* Information provided:
******************************

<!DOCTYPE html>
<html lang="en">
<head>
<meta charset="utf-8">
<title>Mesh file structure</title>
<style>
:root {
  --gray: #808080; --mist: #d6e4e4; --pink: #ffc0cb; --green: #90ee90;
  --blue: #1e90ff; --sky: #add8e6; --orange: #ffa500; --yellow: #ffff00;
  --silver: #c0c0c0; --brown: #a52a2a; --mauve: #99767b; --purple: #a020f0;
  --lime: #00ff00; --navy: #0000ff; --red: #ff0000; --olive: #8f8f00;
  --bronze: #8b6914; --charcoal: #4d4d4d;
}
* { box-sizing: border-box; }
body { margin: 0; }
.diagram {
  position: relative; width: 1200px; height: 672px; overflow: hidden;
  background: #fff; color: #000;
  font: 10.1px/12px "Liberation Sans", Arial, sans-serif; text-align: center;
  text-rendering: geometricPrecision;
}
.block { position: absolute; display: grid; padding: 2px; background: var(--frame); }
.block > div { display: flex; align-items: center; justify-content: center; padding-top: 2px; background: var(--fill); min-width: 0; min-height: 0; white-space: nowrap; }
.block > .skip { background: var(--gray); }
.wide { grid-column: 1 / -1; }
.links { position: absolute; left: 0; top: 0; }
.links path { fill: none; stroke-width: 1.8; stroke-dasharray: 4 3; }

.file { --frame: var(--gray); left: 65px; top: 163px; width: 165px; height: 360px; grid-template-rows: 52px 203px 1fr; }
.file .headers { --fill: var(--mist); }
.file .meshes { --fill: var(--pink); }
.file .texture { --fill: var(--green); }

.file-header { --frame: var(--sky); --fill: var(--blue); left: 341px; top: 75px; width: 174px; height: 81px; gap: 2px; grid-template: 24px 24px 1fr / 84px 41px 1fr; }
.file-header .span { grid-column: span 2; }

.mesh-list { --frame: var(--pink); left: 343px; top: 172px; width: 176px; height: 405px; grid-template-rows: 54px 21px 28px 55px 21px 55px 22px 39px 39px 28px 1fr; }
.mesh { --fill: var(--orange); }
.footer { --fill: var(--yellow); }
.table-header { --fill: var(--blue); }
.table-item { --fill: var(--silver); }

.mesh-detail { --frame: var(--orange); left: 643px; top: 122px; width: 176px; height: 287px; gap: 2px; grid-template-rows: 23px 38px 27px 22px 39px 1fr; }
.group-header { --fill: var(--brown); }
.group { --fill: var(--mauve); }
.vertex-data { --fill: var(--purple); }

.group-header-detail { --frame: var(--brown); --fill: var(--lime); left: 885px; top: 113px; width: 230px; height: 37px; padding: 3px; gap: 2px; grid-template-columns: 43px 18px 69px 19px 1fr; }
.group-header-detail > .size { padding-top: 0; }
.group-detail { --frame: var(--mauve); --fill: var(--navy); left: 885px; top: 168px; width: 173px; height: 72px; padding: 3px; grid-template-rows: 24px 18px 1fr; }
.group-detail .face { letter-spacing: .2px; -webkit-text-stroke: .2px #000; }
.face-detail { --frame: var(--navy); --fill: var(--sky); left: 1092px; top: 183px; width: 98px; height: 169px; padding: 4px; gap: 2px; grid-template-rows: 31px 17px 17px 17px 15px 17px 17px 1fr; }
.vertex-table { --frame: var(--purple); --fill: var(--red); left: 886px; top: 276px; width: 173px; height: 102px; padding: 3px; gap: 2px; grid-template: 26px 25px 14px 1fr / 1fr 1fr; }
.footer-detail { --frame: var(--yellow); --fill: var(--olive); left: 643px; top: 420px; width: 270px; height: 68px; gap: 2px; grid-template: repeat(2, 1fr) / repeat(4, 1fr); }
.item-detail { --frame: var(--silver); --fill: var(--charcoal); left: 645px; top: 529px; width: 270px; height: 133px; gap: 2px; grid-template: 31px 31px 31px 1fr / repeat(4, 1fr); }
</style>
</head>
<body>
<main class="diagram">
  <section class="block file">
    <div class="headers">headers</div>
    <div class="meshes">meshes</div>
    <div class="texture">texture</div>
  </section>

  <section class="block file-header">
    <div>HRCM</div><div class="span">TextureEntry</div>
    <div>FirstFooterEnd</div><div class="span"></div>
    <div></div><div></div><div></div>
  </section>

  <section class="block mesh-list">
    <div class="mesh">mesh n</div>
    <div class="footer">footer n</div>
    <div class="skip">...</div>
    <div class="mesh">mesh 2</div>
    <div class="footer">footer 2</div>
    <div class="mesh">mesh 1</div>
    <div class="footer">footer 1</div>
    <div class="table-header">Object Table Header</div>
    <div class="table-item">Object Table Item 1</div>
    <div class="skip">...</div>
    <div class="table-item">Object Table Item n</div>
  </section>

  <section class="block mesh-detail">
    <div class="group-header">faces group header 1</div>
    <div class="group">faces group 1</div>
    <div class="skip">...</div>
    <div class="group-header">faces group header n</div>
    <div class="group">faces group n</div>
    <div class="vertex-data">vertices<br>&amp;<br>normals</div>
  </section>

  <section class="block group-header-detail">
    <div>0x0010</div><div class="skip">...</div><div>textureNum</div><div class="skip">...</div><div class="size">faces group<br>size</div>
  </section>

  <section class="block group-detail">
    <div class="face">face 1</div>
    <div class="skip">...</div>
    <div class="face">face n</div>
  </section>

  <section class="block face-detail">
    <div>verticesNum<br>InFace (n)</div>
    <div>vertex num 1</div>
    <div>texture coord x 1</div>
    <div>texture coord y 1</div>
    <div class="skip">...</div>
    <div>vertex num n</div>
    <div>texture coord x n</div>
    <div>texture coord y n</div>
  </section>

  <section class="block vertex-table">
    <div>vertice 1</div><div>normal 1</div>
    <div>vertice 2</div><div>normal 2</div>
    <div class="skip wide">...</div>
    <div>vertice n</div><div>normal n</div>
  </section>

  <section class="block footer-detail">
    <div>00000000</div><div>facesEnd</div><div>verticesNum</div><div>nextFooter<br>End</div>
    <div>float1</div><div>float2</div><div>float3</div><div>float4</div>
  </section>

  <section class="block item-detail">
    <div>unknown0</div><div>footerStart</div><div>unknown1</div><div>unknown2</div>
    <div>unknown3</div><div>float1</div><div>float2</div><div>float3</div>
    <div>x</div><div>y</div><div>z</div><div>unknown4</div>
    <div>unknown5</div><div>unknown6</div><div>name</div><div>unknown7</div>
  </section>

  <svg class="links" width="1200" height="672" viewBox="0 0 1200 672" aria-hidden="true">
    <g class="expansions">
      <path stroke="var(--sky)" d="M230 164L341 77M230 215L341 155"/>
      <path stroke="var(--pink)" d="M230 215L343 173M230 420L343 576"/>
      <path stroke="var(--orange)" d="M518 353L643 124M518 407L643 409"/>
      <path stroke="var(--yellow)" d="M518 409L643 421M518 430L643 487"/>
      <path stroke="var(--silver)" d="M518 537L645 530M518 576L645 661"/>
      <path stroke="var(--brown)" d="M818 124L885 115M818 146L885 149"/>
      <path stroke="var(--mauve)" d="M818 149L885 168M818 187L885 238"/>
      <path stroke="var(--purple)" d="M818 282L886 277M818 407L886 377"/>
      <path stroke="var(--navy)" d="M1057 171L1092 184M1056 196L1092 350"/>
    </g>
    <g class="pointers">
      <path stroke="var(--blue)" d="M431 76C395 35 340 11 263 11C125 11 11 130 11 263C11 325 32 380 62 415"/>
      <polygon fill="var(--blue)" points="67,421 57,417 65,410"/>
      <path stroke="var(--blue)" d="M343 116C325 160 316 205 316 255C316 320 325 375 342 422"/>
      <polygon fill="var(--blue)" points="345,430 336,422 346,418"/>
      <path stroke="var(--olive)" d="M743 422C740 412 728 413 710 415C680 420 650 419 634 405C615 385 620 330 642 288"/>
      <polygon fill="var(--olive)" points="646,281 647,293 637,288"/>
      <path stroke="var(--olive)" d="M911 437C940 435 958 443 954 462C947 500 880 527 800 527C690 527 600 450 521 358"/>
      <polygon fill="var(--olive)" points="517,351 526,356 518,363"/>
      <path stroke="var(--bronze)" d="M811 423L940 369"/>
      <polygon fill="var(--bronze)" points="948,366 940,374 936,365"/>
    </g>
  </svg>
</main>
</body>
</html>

******************************

* Work task: In the listing above, find every line with the word "orange" and copy it out.

* Response to this exercise:
  --blue: #1e90ff; --sky: #add8e6; --orange: #ffa500; --yellow: #ffff00;
.mesh { --fill: var(--orange); }
.mesh-detail { --frame: var(--orange); left: 643px; top: 122px; width: 176px; height: 287px; gap: 2px; grid-template-rows: 23px 38px 27px 22px 39px 1fr; }
      <path stroke="var(--orange)" d="M518 353L643 124M518 407L643 409"/>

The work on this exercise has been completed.